No wonder, what followed shortly thereafter was an announcement over the public address system, “Yeh dhancha ab girne wala hai; aap sab jo is dhanche ke upar charhe huye hain, kripya apni suraksha ke liye neeche utar aaiye” (this structure is about to come down; all of you who are atop the roof may please come down for your own safety).

In order to make this intelligible to people from different corners of the country, the announcement was repeated in several Indian regional languages. Soon after that, the actual demolition task was undertaken.

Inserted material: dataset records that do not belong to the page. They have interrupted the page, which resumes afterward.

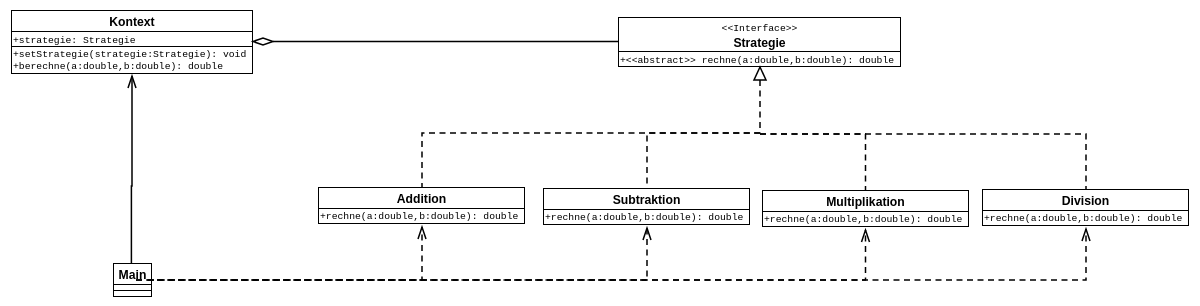
<!DOCTYPE html>
<html lang="de">
<head>
<meta charset="utf-8">
<title>Klassendiagramm Strategie</title>
<style>
:root { --ink: #000; --paper: #fff; }
* { box-sizing: border-box; margin: 0; }
html, body { width: 1200px; height: 306px; overflow: hidden; background: var(--paper); }
.diagram { position: relative; width: 1200px; height: 306px; overflow: hidden; color: var(--ink); }
.relations { position: absolute; left: 0; top: 0; fill: none; stroke: var(--ink); stroke-width: 1.5; }
.dashed { stroke-dasharray: 6 4.5; }
.class { position: absolute; display: flex; flex-direction: column; border: 1px solid var(--ink); background: var(--paper); }
.class h2 { flex: 1; padding-top: 2px; display: flex; align-items: center; justify-content: center; font: bold 12.2px/14px "Liberation Sans", Arial, sans-serif; }
.members { border-top: 1px solid var(--ink); padding: 2px 0 0 1px; font: 9.72px/12px "Liberation Mono", monospace; white-space: pre; }
.attributes { height: 15px; padding-top: 3px; }
.operations { height: 15px; }
.stereotype { padding-top: 5px; text-align: center; font: 9.72px/12px "Liberation Mono", monospace; }
.kontext { left: 11px; top: 10px; width: 242px; height: 64px; }
.kontext .operations { height: 27px; }
.strategie { left: 618px; top: 17px; width: 283px; height: 50px; }
.strategie h2 { padding-top: 0; }
.strategie .operations { padding-top: 3px; }
.addition { left: 318px; top: 187px; width: 207px; height: 37px; }
.subtraktion { left: 543px; top: 188px; width: 207px; height: 37px; }
.multiplikation { left: 762px; top: 190px; width: 207px; height: 37px; }
.division { left: 982px; top: 189px; width: 207px; height: 37px; }
.main { left: 113px; top: 263px; width: 39px; height: 34px; }
.main .members { height: 6px; padding: 0; }
</style>
</head>
<body>
<main class="diagram">
  <section class="class kontext">
    <h2>Kontext</h2>
    <p class="members attributes">+strategie: Strategie</p>
    <div class="members operations"><p>+setStrategie(strategie:Strategie): void</p><p>+berechne(a:double,b:double): double</p></div>
  </section>
  <section class="class strategie">
    <p class="stereotype">&lt;&lt;Interface&gt;&gt;</p>
    <h2>Strategie</h2>
    <p class="members operations">+&lt;&lt;abstract&gt;&gt; rechne(a:double,b:double): double</p>
  </section>
  <section class="class addition">
    <h2>Addition</h2>
    <p class="members operations">+rechne(a:double,b:double): double</p>
  </section>
  <section class="class subtraktion">
    <h2>Subtraktion</h2>
    <p class="members operations">+rechne(a:double,b:double): double</p>
  </section>
  <section class="class multiplikation">
    <h2>Multiplikation</h2>
    <p class="members operations">+rechne(a:double,b:double): double</p>
  </section>
  <section class="class division">
    <h2>Division</h2>
    <p class="members operations">+rechne(a:double,b:double): double</p>
  </section>
  <section class="class main">
    <h2>Main</h2>
    <div class="members"></div>
    <div class="members"></div>
  </section>

  <svg class="relations" width="1200" height="306" viewBox="0 0 1200 306" aria-hidden="true">
    <defs>
      <path id="open-arrow" d="M-4 12 L0 0 L4 12"/>
    </defs>
    <g id="aggregation">
      <polygon points="253,41.5 263,38 273,41.5 263,45"/>
      <line x1="273" y1="41.5" x2="618" y2="41.5"/>
    </g>
    <g id="main-uses-kontext">
      <polyline points="131.4,263 131.4,186 132,186 132,76"/>
      <use href="#open-arrow" x="132" y="76"/>
    </g>
    <g id="realizations">
      <polygon points="760,67 766,80 754,80"/>
      <g class="dashed">
        <polyline points="760,80 760,133 422,133 422,187"/>
        <polyline points="760,133 647,133 647,188"/>
        <polyline points="760,134 865.5,134 865.5,190"/>
        <polyline points="760,134 1086,134 1086,189"/>
      </g>
    </g>
    <g id="main-creates-strategies">
      <g class="dashed">
        <polyline points="136,280 422,280 422,227"/>
        <polyline points="136,280 647,280 647,228"/>
        <polyline points="148,280 865.5,280 865.5,230"/>
        <polyline points="148,280 1086,280 1086,229"/>
      </g>
      <use href="#open-arrow" x="422" y="227"/>
      <use href="#open-arrow" x="647" y="228"/>
      <use href="#open-arrow" x="865.5" y="230"/>
      <use href="#open-arrow" x="1086" y="229"/>
    </g>
  </svg>
</main>
</body>
</html>
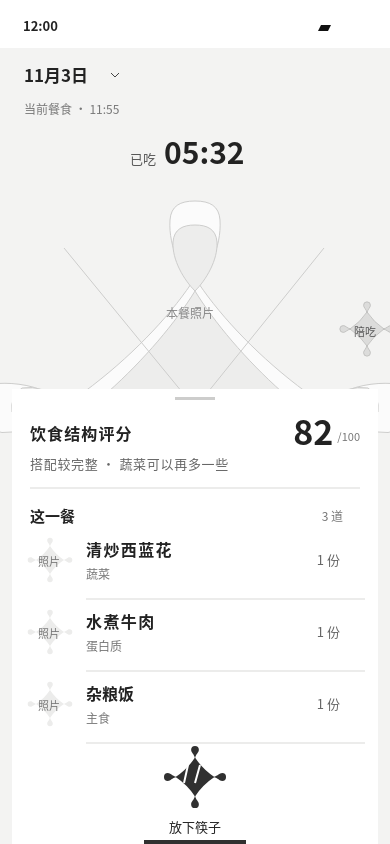
<!DOCTYPE html>
<html lang="zh-CN">
<head>
<meta charset="utf-8">
<meta name="viewport" content="width=390">
<title>当前餐食</title>
<style>
:root {
  --page: #f3f3f2;
  --surface: #fff;
  --ink: #222;
  --dark: #303030;
  --mid: #555;
  --muted: #777;
  --rule: #ececeb;
  --thumb: #ececeb;
  --petal: #dcdcdb;
  --line: #cdcdcc;
  --ribbon: #fbfbfb;
  --fold: #ededec;
}
* { box-sizing: border-box; margin: 0; padding: 0; }
html, body { width: 390px; height: 844px; overflow: hidden; }
body {
  position: relative;
  background: var(--page);
  color: var(--ink);
  font-family: "Noto Sans CJK SC", "Noto Sans", sans-serif;
  white-space: nowrap;
}
a { color: inherit; text-decoration: none; }
ul { list-style: none; }
svg { display: block; }

.status {
  display: flex; align-items: center; justify-content: space-between;
  height: 48px; padding: 0 59px 0 23px;
  background: var(--surface);
  font-size: 13px; font-weight: 700; line-height: 20px;
}
.status time { padding-top: 3px; }
.status svg { margin-top: 7px; }

.meal-head { position: relative; z-index: 1; display: flex; flex-direction: column; gap: 13px; padding: 15px 24px 0; }
.date { display: flex; align-items: center; gap: 22px; font-size: 17px; font-weight: 700; line-height: 24px; }
.meal-time { font-size: 12px; line-height: 18px; color: var(--muted); }
.elapsed { display: flex; align-items: baseline; gap: 8px; padding-left: 106px; line-height: 40px; }
.elapsed span { font-size: 13px; color: var(--mid); }
.elapsed strong { font-size: 30px; }

.ribbon { position: absolute; left: 0; top: 0; }
.photo-label { position: absolute; left: 0; top: 304px; width: 390px; padding-right: 10px; text-align: center; font-size: 12px; line-height: 18px; color: #888; }
.companion { position: absolute; left: 339px; top: 301px; width: 56px; height: 56px; display: grid; place-items: center; font-size: 11px; line-height: 16px; color: var(--mid); }
.companion > *, .thumb > * { grid-area: 1 / 1; }
.companion span { padding: 3px 4px 0 0; }

.sheet { position: absolute; left: 12px; top: 389px; width: 366px; height: 455px; background: var(--surface); }
.handle { width: 40px; height: 3px; margin: 8px auto 0; background: var(--line); }
.score { margin: 9px 18px 0; height: 80px; border-bottom: 2px solid var(--rule); }
.score-line { display: flex; align-items: center; height: 44px; }
.score h2 { flex: 1; padding-top: 4px; font-size: 16px; letter-spacing: 1.1px; line-height: 24px; }
.score strong { font-size: 34px; line-height: 44px; }
.score small { padding: 9px 0 0 4px; font-size: 11px; line-height: 16px; color: var(--muted); }
.score p { padding-top: 1px; font-size: 13px; line-height: 20px; letter-spacing: .7px; color: #666; }

.dishes-head { display: flex; justify-content: space-between; align-items: center; height: 24px; margin: 15px 35px 0 18px; line-height: 24px; }
.dishes-head h2 { font-size: 15px; }
.dishes-head span { font-size: 12px; color: var(--muted); }
.dishes { margin: 0 13px 0 15px; }
.dish { display: grid; grid-template-columns: 46px 1fr; column-gap: 13px; height: 72px; }
.thumb { display: grid; place-items: center; width: 46px; height: 46px; margin-top: 9px; font-size: 11px; line-height: 16px; color: var(--muted); }
.thumb span { padding: 2px 2px 0 0; }
.dish-info { display: flex; justify-content: space-between; align-items: flex-start; padding: 9px 25px 0 0; border-bottom: 2px solid var(--rule); }
.dish h3 { margin-bottom: 4px; font-size: 16px; line-height: 24px; }
.dish h3.spaced { letter-spacing: 1.4px; }
.dish p { font-size: 12px; line-height: 18px; color: var(--muted); }
.portion { font-size: 13px; line-height: 46px; color: #666; }

.finish { display: flex; flex-direction: column; align-items: center; width: 102px; margin: 1px auto 0; font-size: 13px; line-height: 20px; border-bottom: 4px solid var(--dark); padding-bottom: 3px; }
.finish span { margin-top: 8px; }
</style>
</head>
<body>
<svg width="0" height="0" style="position:absolute" aria-hidden="true">
  <defs>
    <path id="petal" d="M0-19C-1-24-4-25-4-28A4 4 0 0 1 4-28C4-25 1-24 0-19Z"/>
    <symbol id="knot-star" viewBox="-33 -33 66 66">
      <path d="M0-20Q8-8 20 0Q8 8 0 20Q-8 8-20 0Q-8-8 0-20Z"/>
      <use href="#petal"/>
      <use href="#petal" transform="rotate(90)"/>
      <use href="#petal" transform="rotate(180)"/>
      <use href="#petal" transform="rotate(270)"/>
    </symbol>
  </defs>
</svg>

<div class="status">
  <time>12:00</time>
  <svg width="13" height="8" aria-hidden="true"><polygon points="3,1 13,1 10,7 0,7" fill="#111"/></svg>
</div>

<header class="meal-head">
  <h1 class="date">11月3日
    <svg width="10" height="6" fill="none" stroke="#444" aria-hidden="true"><path d="M1 1L5 5L9 1"/></svg>
  </h1>
  <p class="meal-time">当前餐食 · 11:55</p>
  <p class="elapsed"><span>已吃</span><strong>05:32</strong></p>
</header>

<svg class="ribbon" width="390" height="844" stroke="var(--line)" aria-hidden="true">
  <g id="side-loop" fill="var(--ribbon)">
    <path d="M-8 384C8 382 30 384 46 392L46 432L12 432Q2 434-8 430Z"/>
    <path d="M12 412Q10 396 22 388Q32 386 44 390L44 412Z" fill="var(--fold)"/>
  </g>
  <use href="#side-loop" transform="matrix(-1 0 0 1 390 0)"/>
  <path fill="var(--ribbon)" d="M195 290C184 276 168 248 170 220C171 206 180 201 195 201C210 201 219 206 220 220C222 248 206 276 195 290Z"/>
  <path fill="var(--ribbon)" d="M191 284C168 318 130 358 84 392L306 392C260 358 222 318 199 284L195 290Z"/>
  <path fill="var(--fold)" d="M195 291C176 322 144 360 108 392L282 392C246 360 214 322 195 291Z"/>
  <path fill="var(--fold)" d="M195 291C184 280 172 260 173 242C174 229 183 225 195 225C207 225 216 229 217 242C218 260 206 280 195 291Z"/>
  <path fill="none" d="M64 248L182 392M324 248L208 392"/>
</svg>
<p class="photo-label">本餐照片</p>

<a class="companion" href="#">
  <svg width="56" height="56" fill="var(--petal)" stroke="#bdbdbc" aria-hidden="true"><use href="#knot-star"/></svg>
  <span>陪吃</span>
</a>

<main class="sheet">
  <div class="handle"></div>

  <section class="score">
    <div class="score-line"><h2>饮食结构评分</h2><strong>82</strong><small>/100</small></div>
    <p>搭配较完整 · 蔬菜可以再多一些</p>
  </section>

  <section>
    <div class="dishes-head"><h2>这一餐</h2><span>3 道</span></div>
    <ul class="dishes">
      <li class="dish">
        <div class="thumb"><svg width="46" height="46" fill="var(--thumb)" aria-hidden="true"><use href="#knot-star"/></svg><span>照片</span></div>
        <div class="dish-info"><div><h3 class="spaced">清炒西蓝花</h3><p>蔬菜</p></div><span class="portion">1 份</span></div>
      </li>
      <li class="dish">
        <div class="thumb"><svg width="46" height="46" fill="var(--thumb)" aria-hidden="true"><use href="#knot-star"/></svg><span>照片</span></div>
        <div class="dish-info"><div><h3 class="spaced">水煮牛肉</h3><p>蛋白质</p></div><span class="portion">1 份</span></div>
      </li>
      <li class="dish">
        <div class="thumb"><svg width="46" height="46" fill="var(--thumb)" aria-hidden="true"><use href="#knot-star"/></svg><span>照片</span></div>
        <div class="dish-info"><div><h3>杂粮饭</h3><p>主食</p></div><span class="portion">1 份</span></div>
      </li>
    </ul>
  </section>

  <a class="finish" href="#">
    <svg width="64" height="64" fill="var(--dark)" aria-hidden="true">
      <use href="#knot-star"/>
      <path d="M25 20L21 38M37 20L32 38" stroke="#fff" stroke-width="2"/>
    </svg>
    <span>放下筷子</span>
  </a>
</main>
</body>
</html>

Now the latest order of the Supreme Court makes it pretty evident that there was a conspiracy behind the whole operation. Whether BJP bigwigs –Advani, Joshi, Bharati, Vinay Katiyar, Sadhvi Rithambara and Giriraj Kishore – were part of the criminal conspiracy is a question the apex court wants to be ascertained by the trial court.

Two other key accused – Ashok Singhal and Vishnu Hari Dalmia – both top VHP leaders are dead, while proceedings against former UP chief minister Kalyan Singh cannot be re-opened as he is currently the governor of Rajasthan.

However, by transferring the cases of these VIPs to the same court where the lesser mortals accused of the demolition were being tried, the Supreme Court has made it loud and clear that no one irrespective of status is to be accorded any special treatment.

The stern directives issued by the SC bench of Justice PC Ghose and Justice RF Nariman to ensure that the trial court judge is not transferred until the conclusion of the case, which is to be now heard on a day-to-day basis, has made it clear that the highest court of the land means business.

The apex court has also not left it to the discretion of the lower court to choose the option of starting the case afresh. Instead, the trial court will have to only take the case forward from where it has reached already.

Yet, the task may not be easy to accomplish in two years’ time that the Supreme Court has assigned. In all there are 49 accused in the two cases – 22 facing trial in Rae Bareli and 27 in Lucknow.

While one of the Rae Bareli accused died during the pendency of trial, five of the Lucknow accused have also passed away. More importantly, a large number of witnesses are yet to depose and be cross-examined.

While the Rae Bareli court, handling the top BJP leaders’ cases, had examined 57 of 131 witnesses listed by the CBI, the Lucknow court dealing with the trial of other accused has completed the examination of barely 195 of 895 witnesses.

According to a CBI source, the number of witnesses could be scaled down and only the important ones would be produced for examination. Sure enough, even that may be a tall order.